Estimates suggest that seasonal influenza epidemics can affect up to 15 percent of the population with enormous economic consequences. Estimated costs of a US influenza pandemic, for example, would be more than $100 billion. Vaccinating 60 percent of the US population would substantially reduce the costs and the number of deaths. Such a high vaccination rate may be difficult to achieve within the time period required for vaccine effectiveness. Another challenge: opposition to vaccinations by some groups and individuals.
Health recommendations widely promoted are too often not followed. The most effective way to prevent the disease’s spread is comprehensive influenza vaccination programs across countries, and the World Health Organization urges people, especially those in high-risk groups such as the elderly, to get a yearly vaccine. Other precautions include regular hand washing and cough etiquette.

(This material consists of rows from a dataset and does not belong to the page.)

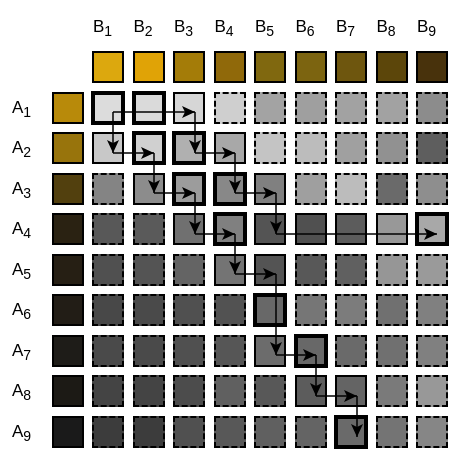
<!DOCTYPE html>
<html lang="en">
<head>
<meta charset="utf-8">
<title>Alignment matrix</title>
<style>
:root { --ink: #000; --paper: #fff; --cell: 32px; --gap: 8.5px; }
* { box-sizing: border-box; }
body { margin: 0; background: var(--paper); }
.board { position: relative; width: 464px; height: 464px; overflow: hidden; background: var(--paper); color: var(--ink); font: 17px/20px "Liberation Sans", Arial, sans-serif; }
.matrix { display: grid; grid-template-columns: repeat(11, var(--cell)); grid-auto-rows: var(--cell); gap: var(--gap); padding: 10.5px 0 0 11px; }
.label { align-self: center; padding-left: 1px; white-space: nowrap; }
.label sub { font-size: 14px; line-height: 0; vertical-align: -4px; }
.matrix i { background: var(--c); border: 2px dashed var(--ink); }
.matrix .head, .matrix .path { border-style: solid; }
.matrix .match { border: 3px solid var(--ink); box-shadow: 0 0 0 1px var(--ink); }
.steps { position: absolute; inset: 0; stroke: var(--ink); stroke-width: 1.5; }
</style>
</head>
<body>
<main class="board">
<div class="matrix">
<span></span><span></span>
<span class="label">B<sub>1</sub></span><span class="label">B<sub>2</sub></span><span class="label">B<sub>3</sub></span><span class="label">B<sub>4</sub></span><span class="label">B<sub>5</sub></span><span class="label">B<sub>6</sub></span><span class="label">B<sub>7</sub></span><span class="label">B<sub>8</sub></span><span class="label">B<sub>9</sub></span>

<span></span><span></span>
<i class="head" style="--c:#dca80e"></i><i class="head" style="--c:#e0a306"></i><i class="head" style="--c:#a47c08"></i><i class="head" style="--c:#90690a"></i><i class="head" style="--c:#80680f"></i><i class="head" style="--c:#7c6410"></i><i class="head" style="--c:#6e560e"></i><i class="head" style="--c:#5c460a"></i><i class="head" style="--c:#48320c"></i>

<span class="label">A<sub>1</sub></span><i class="head" style="--c:#b88a0a"></i>
<i class="match" style="--c:#dcdcdc"></i><i class="match" style="--c:#dadada"></i><i class="path" style="--c:#d6d6d6"></i><i style="--c:#cfcfcf"></i><i style="--c:#a3a3a3"></i><i style="--c:#9f9f9f"></i><i style="--c:#a2a2a2"></i><i style="--c:#a2a2a2"></i><i style="--c:#8c8c8c"></i>

<span class="label">A<sub>2</sub></span><i class="head" style="--c:#98740c"></i>
<i class="path" style="--c:#c8c8c8"></i><i class="match" style="--c:#d0d0d0"></i><i class="match" style="--c:#b0b0b0"></i><i class="path" style="--c:#a8a8a8"></i><i style="--c:#c4c4c4"></i><i style="--c:#bcbcbc"></i><i style="--c:#a0a0a0"></i><i style="--c:#919191"></i><i style="--c:#5e5e5e"></i>

<span class="label">A<sub>3</sub></span><i class="head" style="--c:#52400e"></i>
<i style="--c:#848484"></i><i class="path" style="--c:#8c8c8c"></i><i class="match" style="--c:#9c9c9c"></i><i class="match" style="--c:#888888"></i><i class="path" style="--c:#808080"></i><i style="--c:#9f9f9f"></i><i style="--c:#bcbcbc"></i><i style="--c:#6a6a6a"></i><i style="--c:#8e8e8e"></i>

<span class="label">A<sub>4</sub></span><i class="head" style="--c:#2a2212"></i>
<i style="--c:#585858"></i><i style="--c:#5a5a5a"></i><i class="path" style="--c:#707070"></i><i class="match" style="--c:#808080"></i><i class="path" style="--c:#545454"></i><i class="path" style="--c:#505050"></i><i class="path" style="--c:#5c5c5c"></i><i class="path" style="--c:#989898"></i><i class="match" style="--c:#a8a8a8"></i>

<span class="label">A<sub>5</sub></span><i class="head" style="--c:#261f14"></i>
<i style="--c:#505050"></i><i style="--c:#545454"></i><i style="--c:#646464"></i><i class="path" style="--c:#747474"></i><i class="path" style="--c:#545454"></i><i style="--c:#585858"></i><i style="--c:#606060"></i><i style="--c:#969696"></i><i style="--c:#9a9a9a"></i>

<span class="label">A<sub>6</sub></span><i class="head" style="--c:#221d16"></i>
<i style="--c:#484848"></i><i style="--c:#4a4a4a"></i><i style="--c:#505050"></i><i style="--c:#525252"></i><i class="match" style="--c:#686868"></i><i style="--c:#767676"></i><i style="--c:#7c7c7c"></i><i style="--c:#707070"></i><i style="--c:#808080"></i>

<span class="label">A<sub>7</sub></span><i class="head" style="--c:#1e1c18"></i>
<i style="--c:#4a4a4a"></i><i style="--c:#4a4a4a"></i><i style="--c:#505050"></i><i style="--c:#565656"></i><i class="path" style="--c:#6c6c6c"></i><i class="match" style="--c:#686868"></i><i style="--c:#6a6a6a"></i><i style="--c:#707070"></i><i style="--c:#808080"></i>

<span class="label">A<sub>8</sub></span><i class="head" style="--c:#1c1a15"></i>
<i style="--c:#444444"></i><i style="--c:#444444"></i><i style="--c:#4c4c4c"></i><i style="--c:#606060"></i><i style="--c:#585858"></i><i class="path" style="--c:#5c5c5c"></i><i class="path" style="--c:#646464"></i><i style="--c:#7a7a7a"></i><i style="--c:#989898"></i>

<span class="label">A<sub>9</sub></span><i class="head" style="--c:#1a1a1a"></i>
<i style="--c:#3c3c3c"></i><i style="--c:#3c3c3c"></i><i style="--c:#505050"></i><i style="--c:#585858"></i><i style="--c:#606060"></i><i style="--c:#646464"></i><i class="match" style="--c:#6a6a6a"></i><i style="--c:#747474"></i><i style="--c:#868686"></i>
</div>

<svg class="steps" width="464" height="464" viewBox="0 0 464 464" role="img" aria-label="Two stepped paths of arrows through the matrix">
<defs>
<marker id="arrowhead" markerUnits="userSpaceOnUse" markerWidth="14" markerHeight="14" refX="13" refY="7" orient="auto"><polygon points="13,7 0,13 3,7 0,1" stroke="none"/></marker>
</defs>
<g class="upper-path" marker-end="url(#arrowhead)">
<line x1="113" y1="112" x2="195" y2="112" marker-end="url(#arrowhead)"/>
<line x1="195" y1="112" x2="195" y2="153" marker-end="url(#arrowhead)"/>
<line x1="195" y1="153" x2="235" y2="153" marker-end="url(#arrowhead)"/>
<line x1="235" y1="153" x2="235" y2="193" marker-end="url(#arrowhead)"/>
<line x1="235" y1="193" x2="276" y2="193" marker-end="url(#arrowhead)"/>
<line x1="276" y1="193" x2="276" y2="234" marker-end="url(#arrowhead)"/>
<line x1="276" y1="234" x2="437" y2="234" marker-end="url(#arrowhead)"/>
</g>
<g class="lower-path">
<line x1="113" y1="112" x2="113" y2="153" marker-end="url(#arrowhead)"/>
<line x1="113" y1="153" x2="154" y2="153" marker-end="url(#arrowhead)"/>
<line x1="154" y1="153" x2="154" y2="193" marker-end="url(#arrowhead)"/>
<line x1="154" y1="193" x2="195" y2="193" marker-end="url(#arrowhead)"/>
<line x1="195" y1="193" x2="195" y2="234" marker-end="url(#arrowhead)"/>
<line x1="195" y1="234" x2="235" y2="234" marker-end="url(#arrowhead)"/>
<line x1="235" y1="234" x2="235" y2="274" marker-end="url(#arrowhead)"/>
<line x1="235" y1="274" x2="276" y2="274" marker-end="url(#arrowhead)"/>
<line x1="276" y1="274" x2="276" y2="355" marker-end="url(#arrowhead)"/>
<line x1="276" y1="355" x2="316" y2="355" marker-end="url(#arrowhead)"/>
<line x1="316" y1="355" x2="316" y2="396" marker-end="url(#arrowhead)"/>
<line x1="316" y1="396" x2="357" y2="396" marker-end="url(#arrowhead)"/>
<line x1="357" y1="396" x2="357" y2="437" marker-end="url(#arrowhead)"/>
</g>
</svg>
</main>
</body>
</html>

The healthy should avoid people who are sick, and the ill should stay at home – resting and drinking plenty of fluids are advised until at least 24 hours after fever is gone, consulting a physician for complications.
In 2003 the World Health Assembly adopted a resolution urging countries to increase influenza vaccination coverage of all people at high risk and to attain 75 percent coverage among the elderly by 2010. Available data for 2015 on seasonal influenza vaccination rates for the elderly show wide variation among countries. Among 26 OECD countries, for example, none achieved the recommended vaccination rate of 75 percent for elderly except South Korea at 82 percent. Only five countries, the United Kingdom, the United States, New Zealand, the Netherlands and Israel, had vaccinated at least two-thirds of their elderly populations.
Research suggests another influenza pandemic is inevitable, remaining a global threat, and the world is poorly prepared, even wealthy advanced economies. US hospitals, for example, lack adequate medical supplies for a serious flu epidemic and have contended with funding cuts in public health budgets over the past 15 years. Despite repeated recommendations from military, national security, biodefense and public health experts, political leaders fail to increase funding to prepare for an influenza pandemic.
Consequences of an influenza pandemic are expected to be more severe in developing countries than developed countries. More people in wealthier countries are likely to have access to influenza vaccines and can afford antiviral drugs while poorer countries do not. In short, the wealthy countries will be too busy dealing with the pandemic among their own populations to address the needs of the poor nations.
Public health specialists have already identified the only solution to avoiding a devastating global influenza pandemic – a universal flu vaccine that protects people against essentially all or most strains of flu, with protection lasting for years or perhaps even a lifetime. Such a vaccine is likely in the near future, based on recent medical advances. For years, researchers have sought a “super-shot” that could replace the annual vaccination and protect the world’s population against most influenza strains – a herculean task against a virus that constantly evolves. Despite the formidable challenges, a universal flu vaccine is humanity’s only way to avoid a global influenza pandemic. Until then, robust immunization programs in all countries are urged.
*Joseph Chamie is an independent consulting demographer and a former director of the United Nations Population Division.